DATASET.
########

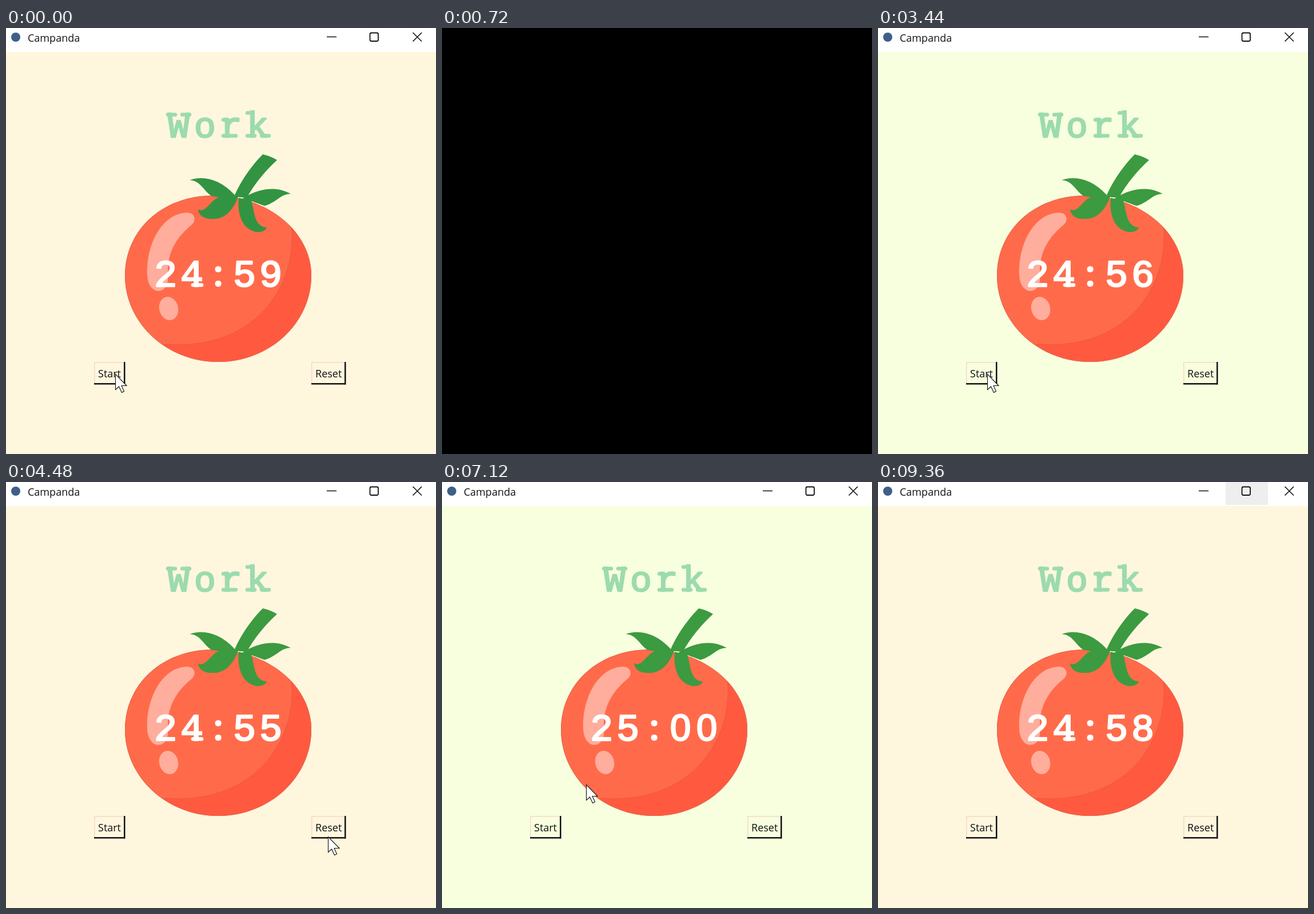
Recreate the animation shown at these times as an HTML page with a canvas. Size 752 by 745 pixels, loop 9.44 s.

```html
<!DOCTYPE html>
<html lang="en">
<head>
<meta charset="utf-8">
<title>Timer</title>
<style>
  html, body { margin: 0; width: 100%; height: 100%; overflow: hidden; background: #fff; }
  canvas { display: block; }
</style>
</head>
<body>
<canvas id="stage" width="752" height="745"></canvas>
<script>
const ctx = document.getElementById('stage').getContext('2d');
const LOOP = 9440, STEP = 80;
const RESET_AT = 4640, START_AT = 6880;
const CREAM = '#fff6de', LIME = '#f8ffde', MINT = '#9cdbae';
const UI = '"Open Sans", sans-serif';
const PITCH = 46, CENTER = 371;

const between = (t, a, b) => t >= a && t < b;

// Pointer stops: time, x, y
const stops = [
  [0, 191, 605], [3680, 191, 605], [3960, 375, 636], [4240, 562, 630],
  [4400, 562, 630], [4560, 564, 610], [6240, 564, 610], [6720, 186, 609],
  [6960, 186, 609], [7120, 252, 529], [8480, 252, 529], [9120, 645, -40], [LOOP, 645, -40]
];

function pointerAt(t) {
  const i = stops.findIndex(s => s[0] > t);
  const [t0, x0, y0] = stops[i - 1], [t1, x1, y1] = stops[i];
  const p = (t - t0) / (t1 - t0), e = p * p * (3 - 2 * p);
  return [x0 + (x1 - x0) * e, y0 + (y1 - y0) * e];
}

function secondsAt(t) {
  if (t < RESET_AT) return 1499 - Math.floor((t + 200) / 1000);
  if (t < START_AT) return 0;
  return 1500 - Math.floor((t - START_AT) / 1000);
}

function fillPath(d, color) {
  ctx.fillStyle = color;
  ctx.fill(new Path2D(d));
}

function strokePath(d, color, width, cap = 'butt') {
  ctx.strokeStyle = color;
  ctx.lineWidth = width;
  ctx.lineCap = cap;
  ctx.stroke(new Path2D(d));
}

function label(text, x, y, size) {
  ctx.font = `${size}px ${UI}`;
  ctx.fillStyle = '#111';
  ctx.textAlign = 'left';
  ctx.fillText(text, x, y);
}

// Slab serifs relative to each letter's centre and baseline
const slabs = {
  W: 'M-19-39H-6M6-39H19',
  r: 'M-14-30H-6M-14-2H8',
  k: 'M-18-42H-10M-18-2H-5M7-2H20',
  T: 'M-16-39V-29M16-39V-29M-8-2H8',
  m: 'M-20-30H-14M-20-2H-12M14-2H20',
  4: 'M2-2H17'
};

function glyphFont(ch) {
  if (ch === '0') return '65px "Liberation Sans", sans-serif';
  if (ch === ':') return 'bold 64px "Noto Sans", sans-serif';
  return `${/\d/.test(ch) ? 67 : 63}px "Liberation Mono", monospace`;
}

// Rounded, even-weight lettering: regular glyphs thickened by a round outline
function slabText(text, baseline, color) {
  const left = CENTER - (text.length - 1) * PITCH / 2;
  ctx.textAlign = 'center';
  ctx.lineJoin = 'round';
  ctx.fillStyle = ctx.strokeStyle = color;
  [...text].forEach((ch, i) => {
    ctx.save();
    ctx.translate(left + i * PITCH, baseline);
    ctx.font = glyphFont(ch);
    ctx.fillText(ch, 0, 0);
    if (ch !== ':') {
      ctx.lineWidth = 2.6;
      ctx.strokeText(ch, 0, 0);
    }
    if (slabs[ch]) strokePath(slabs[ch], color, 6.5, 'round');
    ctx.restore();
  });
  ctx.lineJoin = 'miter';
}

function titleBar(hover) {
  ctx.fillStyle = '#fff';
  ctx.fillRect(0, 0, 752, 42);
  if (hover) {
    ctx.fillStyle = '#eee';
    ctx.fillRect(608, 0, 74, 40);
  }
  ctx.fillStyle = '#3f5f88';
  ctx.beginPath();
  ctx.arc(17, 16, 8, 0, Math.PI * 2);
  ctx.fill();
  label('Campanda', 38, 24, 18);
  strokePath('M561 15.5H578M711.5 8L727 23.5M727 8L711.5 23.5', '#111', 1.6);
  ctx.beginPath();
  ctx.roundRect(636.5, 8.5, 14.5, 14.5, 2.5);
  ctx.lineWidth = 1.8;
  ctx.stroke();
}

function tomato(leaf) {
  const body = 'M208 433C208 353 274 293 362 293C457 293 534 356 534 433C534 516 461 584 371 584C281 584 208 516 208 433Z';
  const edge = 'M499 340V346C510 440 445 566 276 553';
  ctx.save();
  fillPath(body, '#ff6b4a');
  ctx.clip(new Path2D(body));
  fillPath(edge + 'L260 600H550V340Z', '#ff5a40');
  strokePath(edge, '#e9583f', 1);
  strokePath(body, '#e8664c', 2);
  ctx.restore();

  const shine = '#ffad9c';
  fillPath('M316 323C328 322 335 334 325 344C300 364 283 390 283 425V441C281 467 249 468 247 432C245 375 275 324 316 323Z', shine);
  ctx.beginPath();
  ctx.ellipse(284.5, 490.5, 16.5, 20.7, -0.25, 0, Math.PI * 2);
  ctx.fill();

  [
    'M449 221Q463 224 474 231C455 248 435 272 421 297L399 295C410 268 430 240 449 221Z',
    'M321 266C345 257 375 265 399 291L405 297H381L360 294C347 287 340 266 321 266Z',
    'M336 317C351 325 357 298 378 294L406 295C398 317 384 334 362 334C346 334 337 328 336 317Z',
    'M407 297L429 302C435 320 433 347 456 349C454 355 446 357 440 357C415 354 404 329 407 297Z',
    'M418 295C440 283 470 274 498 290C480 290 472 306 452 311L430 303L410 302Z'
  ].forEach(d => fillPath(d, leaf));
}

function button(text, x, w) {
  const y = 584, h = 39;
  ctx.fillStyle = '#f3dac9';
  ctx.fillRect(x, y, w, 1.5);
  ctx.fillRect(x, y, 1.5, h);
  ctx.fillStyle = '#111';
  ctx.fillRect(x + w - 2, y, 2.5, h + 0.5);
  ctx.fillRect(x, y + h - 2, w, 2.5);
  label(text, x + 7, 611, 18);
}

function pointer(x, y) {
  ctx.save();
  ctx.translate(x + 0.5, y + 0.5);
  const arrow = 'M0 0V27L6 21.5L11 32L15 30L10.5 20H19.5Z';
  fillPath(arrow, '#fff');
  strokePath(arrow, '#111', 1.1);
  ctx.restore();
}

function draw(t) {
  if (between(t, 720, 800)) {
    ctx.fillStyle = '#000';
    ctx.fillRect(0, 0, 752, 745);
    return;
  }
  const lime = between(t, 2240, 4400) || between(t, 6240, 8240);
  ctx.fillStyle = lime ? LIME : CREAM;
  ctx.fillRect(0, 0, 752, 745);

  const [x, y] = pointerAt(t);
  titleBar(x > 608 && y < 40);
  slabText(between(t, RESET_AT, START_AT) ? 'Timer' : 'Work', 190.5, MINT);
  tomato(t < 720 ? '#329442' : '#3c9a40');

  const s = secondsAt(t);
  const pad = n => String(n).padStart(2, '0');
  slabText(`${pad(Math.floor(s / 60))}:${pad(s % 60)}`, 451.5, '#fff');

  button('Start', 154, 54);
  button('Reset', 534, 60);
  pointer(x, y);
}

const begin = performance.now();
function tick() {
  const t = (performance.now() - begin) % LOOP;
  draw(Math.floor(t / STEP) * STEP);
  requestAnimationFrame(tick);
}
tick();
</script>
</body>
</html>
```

########

EXERCISE DIRECTIONS. Only the pictures stay out; the rest of the entries above must be written out exactly.

COMPLETED EXERCISE.
Recreate the animation shown at these times as an HTML page with a canvas. Size 752 by 745 pixels, loop 9.44 s.

```html
<!DOCTYPE html>
<html lang="en">
<head>
<meta charset="utf-8">
<title>Timer</title>
<style>
  html, body { margin: 0; width: 100%; height: 100%; overflow: hidden; background: #fff; }
  canvas { display: block; }
</style>
</head>
<body>
<canvas id="stage" width="752" height="745"></canvas>
<script>
const ctx = document.getElementById('stage').getContext('2d');
const LOOP = 9440, STEP = 80;
const RESET_AT = 4640, START_AT = 6880;
const CREAM = '#fff6de', LIME = '#f8ffde', MINT = '#9cdbae';
const UI = '"Open Sans", sans-serif';
const PITCH = 46, CENTER = 371;

const between = (t, a, b) => t >= a && t < b;

// Pointer stops: time, x, y
const stops = [
  [0, 191, 605], [3680, 191, 605], [3960, 375, 636], [4240, 562, 630],
  [4400, 562, 630], [4560, 564, 610], [6240, 564, 610], [6720, 186, 609],
  [6960, 186, 609], [7120, 252, 529], [8480, 252, 529], [9120, 645, -40], [LOOP, 645, -40]
];

function pointerAt(t) {
  const i = stops.findIndex(s => s[0] > t);
  const [t0, x0, y0] = stops[i - 1], [t1, x1, y1] = stops[i];
  const p = (t - t0) / (t1 - t0), e = p * p * (3 - 2 * p);
  return [x0 + (x1 - x0) * e, y0 + (y1 - y0) * e];
}

function secondsAt(t) {
  if (t < RESET_AT) return 1499 - Math.floor((t + 200) / 1000);
  if (t < START_AT) return 0;
  return 1500 - Math.floor((t - START_AT) / 1000);
}

function fillPath(d, color) {
  ctx.fillStyle = color;
  ctx.fill(new Path2D(d));
}

function strokePath(d, color, width, cap = 'butt') {
  ctx.strokeStyle = color;
  ctx.lineWidth = width;
  ctx.lineCap = cap;
  ctx.stroke(new Path2D(d));
}

function label(text, x, y, size) {
  ctx.font = `${size}px ${UI}`;
  ctx.fillStyle = '#111';
  ctx.textAlign = 'left';
  ctx.fillText(text, x, y);
}

// Slab serifs relative to each letter's centre and baseline
const slabs = {
  W: 'M-19-39H-6M6-39H19',
  r: 'M-14-30H-6M-14-2H8',
  k: 'M-18-42H-10M-18-2H-5M7-2H20',
  T: 'M-16-39V-29M16-39V-29M-8-2H8',
  m: 'M-20-30H-14M-20-2H-12M14-2H20',
  4: 'M2-2H17'
};

function glyphFont(ch) {
  if (ch === '0') return '65px "Liberation Sans", sans-serif';
  if (ch === ':') return 'bold 64px "Noto Sans", sans-serif';
  return `${/\d/.test(ch) ? 67 : 63}px "Liberation Mono", monospace`;
}

// Rounded, even-weight lettering: regular glyphs thickened by a round outline
function slabText(text, baseline, color) {
  const left = CENTER - (text.length - 1) * PITCH / 2;
  ctx.textAlign = 'center';
  ctx.lineJoin = 'round';
  ctx.fillStyle = ctx.strokeStyle = color;
  [...text].forEach((ch, i) => {
    ctx.save();
    ctx.translate(left + i * PITCH, baseline);
    ctx.font = glyphFont(ch);
    ctx.fillText(ch, 0, 0);
    if (ch !== ':') {
      ctx.lineWidth = 2.6;
      ctx.strokeText(ch, 0, 0);
    }
    if (slabs[ch]) strokePath(slabs[ch], color, 6.5, 'round');
    ctx.restore();
  });
  ctx.lineJoin = 'miter';
}

function titleBar(hover) {
  ctx.fillStyle = '#fff';
  ctx.fillRect(0, 0, 752, 42);
  if (hover) {
    ctx.fillStyle = '#eee';
    ctx.fillRect(608, 0, 74, 40);
  }
  ctx.fillStyle = '#3f5f88';
  ctx.beginPath();
  ctx.arc(17, 16, 8, 0, Math.PI * 2);
  ctx.fill();
  label('Campanda', 38, 24, 18);
  strokePath('M561 15.5H578M711.5 8L727 23.5M727 8L711.5 23.5', '#111', 1.6);
  ctx.beginPath();
  ctx.roundRect(636.5, 8.5, 14.5, 14.5, 2.5);
  ctx.lineWidth = 1.8;
  ctx.stroke();
}

function tomato(leaf) {
  const body = 'M208 433C208 353 274 293 362 293C457 293 534 356 534 433C534 516 461 584 371 584C281 584 208 516 208 433Z';
  const edge = 'M499 340V346C510 440 445 566 276 553';
  ctx.save();
  fillPath(body, '#ff6b4a');
  ctx.clip(new Path2D(body));
  fillPath(edge + 'L260 600H550V340Z', '#ff5a40');
  strokePath(edge, '#e9583f', 1);
  strokePath(body, '#e8664c', 2);
  ctx.restore();

  const shine = '#ffad9c';
  fillPath('M316 323C328 322 335 334 325 344C300 364 283 390 283 425V441C281 467 249 468 247 432C245 375 275 324 316 323Z', shine);
  ctx.beginPath();
  ctx.ellipse(284.5, 490.5, 16.5, 20.7, -0.25, 0, Math.PI * 2);
  ctx.fill();

  [
    'M449 221Q463 224 474 231C455 248 435 272 421 297L399 295C410 268 430 240 449 221Z',
    'M321 266C345 257 375 265 399 291L405 297H381L360 294C347 287 340 266 321 266Z',
    'M336 317C351 325 357 298 378 294L406 295C398 317 384 334 362 334C346 334 337 328 336 317Z',
    'M407 297L429 302C435 320 433 347 456 349C454 355 446 357 440 357C415 354 404 329 407 297Z',
    'M418 295C440 283 470 274 498 290C480 290 472 306 452 311L430 303L410 302Z'
  ].forEach(d => fillPath(d, leaf));
}

function button(text, x, w) {
  const y = 584, h = 39;
  ctx.fillStyle = '#f3dac9';
  ctx.fillRect(x, y, w, 1.5);
  ctx.fillRect(x, y, 1.5, h);
  ctx.fillStyle = '#111';
  ctx.fillRect(x + w - 2, y, 2.5, h + 0.5);
  ctx.fillRect(x, y + h - 2, w, 2.5);
  label(text, x + 7, 611, 18);
}

function pointer(x, y) {
  ctx.save();
  ctx.translate(x + 0.5, y + 0.5);
  const arrow = 'M0 0V27L6 21.5L11 32L15 30L10.5 20H19.5Z';
  fillPath(arrow, '#fff');
  strokePath(arrow, '#111', 1.1);
  ctx.restore();
}

function draw(t) {
  if (between(t, 720, 800)) {
    ctx.fillStyle = '#000';
    ctx.fillRect(0, 0, 752, 745);
    return;
  }
  const lime = between(t, 2240, 4400) || between(t, 6240, 8240);
  ctx.fillStyle = lime ? LIME : CREAM;
  ctx.fillRect(0, 0, 752, 745);

  const [x, y] = pointerAt(t);
  titleBar(x > 608 && y < 40);
  slabText(between(t, RESET_AT, START_AT) ? 'Timer' : 'Work', 190.5, MINT);
  tomato(t < 720 ? '#329442' : '#3c9a40');

  const s = secondsAt(t);
  const pad = n => String(n).padStart(2, '0');
  slabText(`${pad(Math.floor(s / 60))}:${pad(s % 60)}`, 451.5, '#fff');

  button('Start', 154, 54);
  button('Reset', 534, 60);
  pointer(x, y);
}

const begin = performance.now();
function tick() {
  const t = (performance.now() - begin) % LOOP;
  draw(Math.floor(t / STEP) * STEP);
  requestAnimationFrame(tick);
}
tick();
</script>
</body>
</html>
```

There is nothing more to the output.